┌──

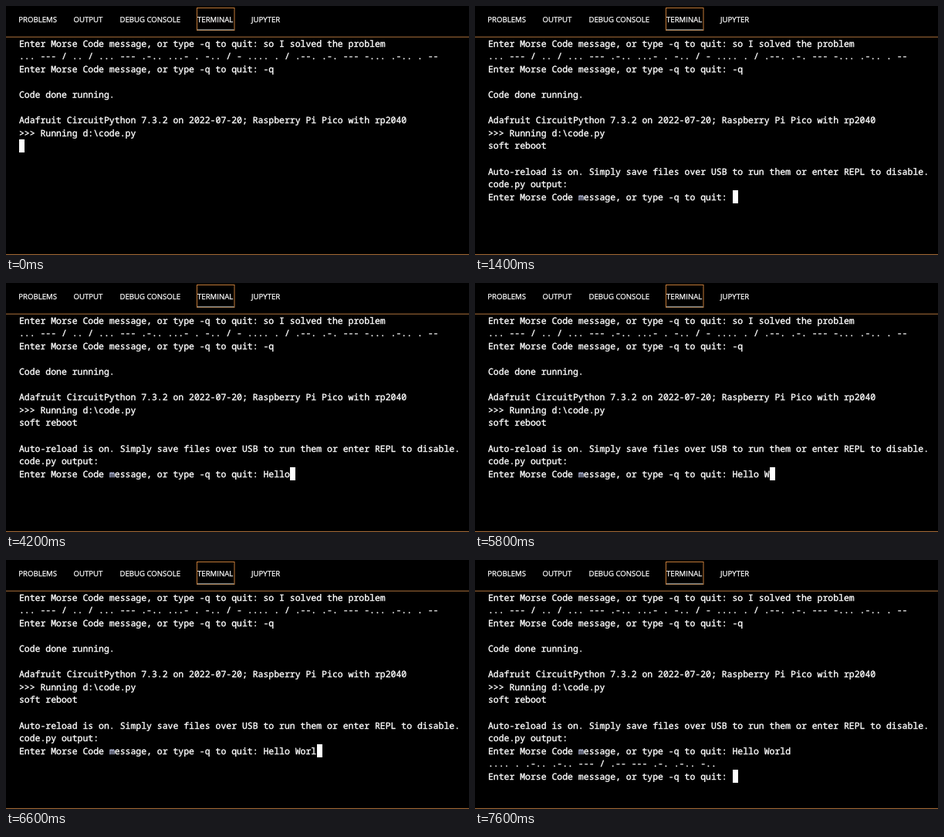
Write an HTML page that moves like this. It is 600 px wide and 323 px high and loops after 8000 ms.

```html
<!DOCTYPE html>
<html lang="en">
<head>
<meta charset="utf-8">
<title>Morse code terminal</title>
<style>
  html, body { margin: 0; width: 100%; height: 100%; overflow: hidden; background: #000; }
  svg { display: block; width: 600px; height: 323px; }
  text { fill: #fff; stroke: #fff; stroke-width: .35px; white-space: pre; text-rendering: geometricPrecision; }
  .tabs text { font: 9.6px "Open Sans", "Noto Sans", sans-serif; stroke-width: .25px; }
  .rows text { font: 11.488px "Noto Sans Mono", "DejaVu Sans Mono", monospace; }
  .edge { fill: none; stroke: #b0733c; }
  .focus { fill: none; stroke: #c27a38; }
  .underline { stroke: #8fa3b0; }
  .pointed { fill: #c4ccf0; stroke: #c4ccf0; }
</style>
</head>
<body>
<svg viewBox="0 0 600 323">
  <rect width="600" height="323"/>
  <g class="tabs">
    <text x="16.3" y="21">PROBLEMS</text>
    <text x="87.5" y="21">OUTPUT</text>
    <text x="147.4" y="21">DEBUG CONSOLE</text>
    <text x="248" y="21">TERMINAL</text>
    <text x="318" y="21">JUPYTER</text>
  </g>
  <rect class="focus" x="247.5" y="2.5" width="48.5" height="29"/>
  <path class="underline" d="M248 30.8H295.5"/>
  <path class="edge" d="M0 40.2H600M0 322.4H600"/>
  <g class="rows" id="rows"></g>
  <rect id="cursor" width="7" height="17" fill="#fff"/>
</svg>
<script>
const LOOP = 8000;
const LEFT = 16.9, TOP = 39.9, CELL = 6.893, LINE = 16.6, BASELINE = 12.6;

const PROMPT = 'Enter Morse Code message, or type -q to quit: ';
const MESSAGE = 'Hello World';
const LOG = [
  PROMPT + 'so I solved the problem',
  '... --- / .. / ... --- .-.. ...- . -.. / - .... . / .--. .-. --- -... .-.. . --',
  PROMPT + '-q',
  '',
  'Code done running.',
  '',
  'Adafruit CircuitPython 7.3.2 on 2022-07-20; Raspberry Pi Pico with rp2040',
  '>>> Running d:\\code.py'
];
const REBOOT = [
  'soft reboot',
  '',
  'Auto-reload is on. Simply save files over USB to run them or enter REPL to disable.',
  'code.py output:'
];
const MORSE = '.... . .-.. .-.. --- / .-- --- .-. .-.. -..';

// [time in ms, letters typed so far]
const KEYS = [[3400, 1], [3800, 3], [4000, 4], [4200, 5], [4400, 6], [5800, 7],
              [6000, 8], [6400, 9], [6600, 10], [6800, 11]];

const rows = document.getElementById('rows');
const cursor = document.getElementById('cursor');

// The cursor always follows the last line.
function screenAt(t) {
  if (t < 1200) return [...LOG, ''];
  const typed = KEYS.reduce((n, [at, count]) => t >= at ? count : n, 0);
  const lines = [...LOG, ...REBOOT, PROMPT + MESSAGE.slice(0, typed)];
  if (t >= 7200) lines.push(MORSE);
  if (t >= 7400) lines.push(PROMPT);
  return lines;
}

function makeRow(line, i) {
  const el = document.createElementNS('http://www.w3.org/2000/svg', 'text');
  el.setAttribute('x', LEFT);
  el.setAttribute('y', TOP + i * LINE + BASELINE);
  el.textContent = line;
  // The resting mouse pointer tints one letter of the live prompt.
  if (i === LOG.length + REBOOT.length) {
    const at = PROMPT.indexOf('m');
    const tint = document.createElementNS(el.namespaceURI, 'tspan');
    tint.setAttribute('class', 'pointed');
    tint.textContent = line[at];
    el.replaceChildren(line.slice(0, at), tint, line.slice(at + 1));
  }
  return el;
}

let shown = '';
function draw() {
  const lines = screenAt(performance.now() % LOOP);
  const key = lines.join('\n');
  if (key !== shown) {
    shown = key;
    rows.replaceChildren(...lines.map(makeRow));
    const last = lines.length - 1;
    cursor.setAttribute('x', Math.round(LEFT + lines[last].length * CELL));
    cursor.setAttribute('y', Math.round(TOP + last * LINE));
  }
  requestAnimationFrame(draw);
}
draw();
</script>
</body>
</html>
```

└──

To do
Working from the material above, tally how many lines hold the string "setAttribute". The number is all that is needed.

Answer for this exercise
5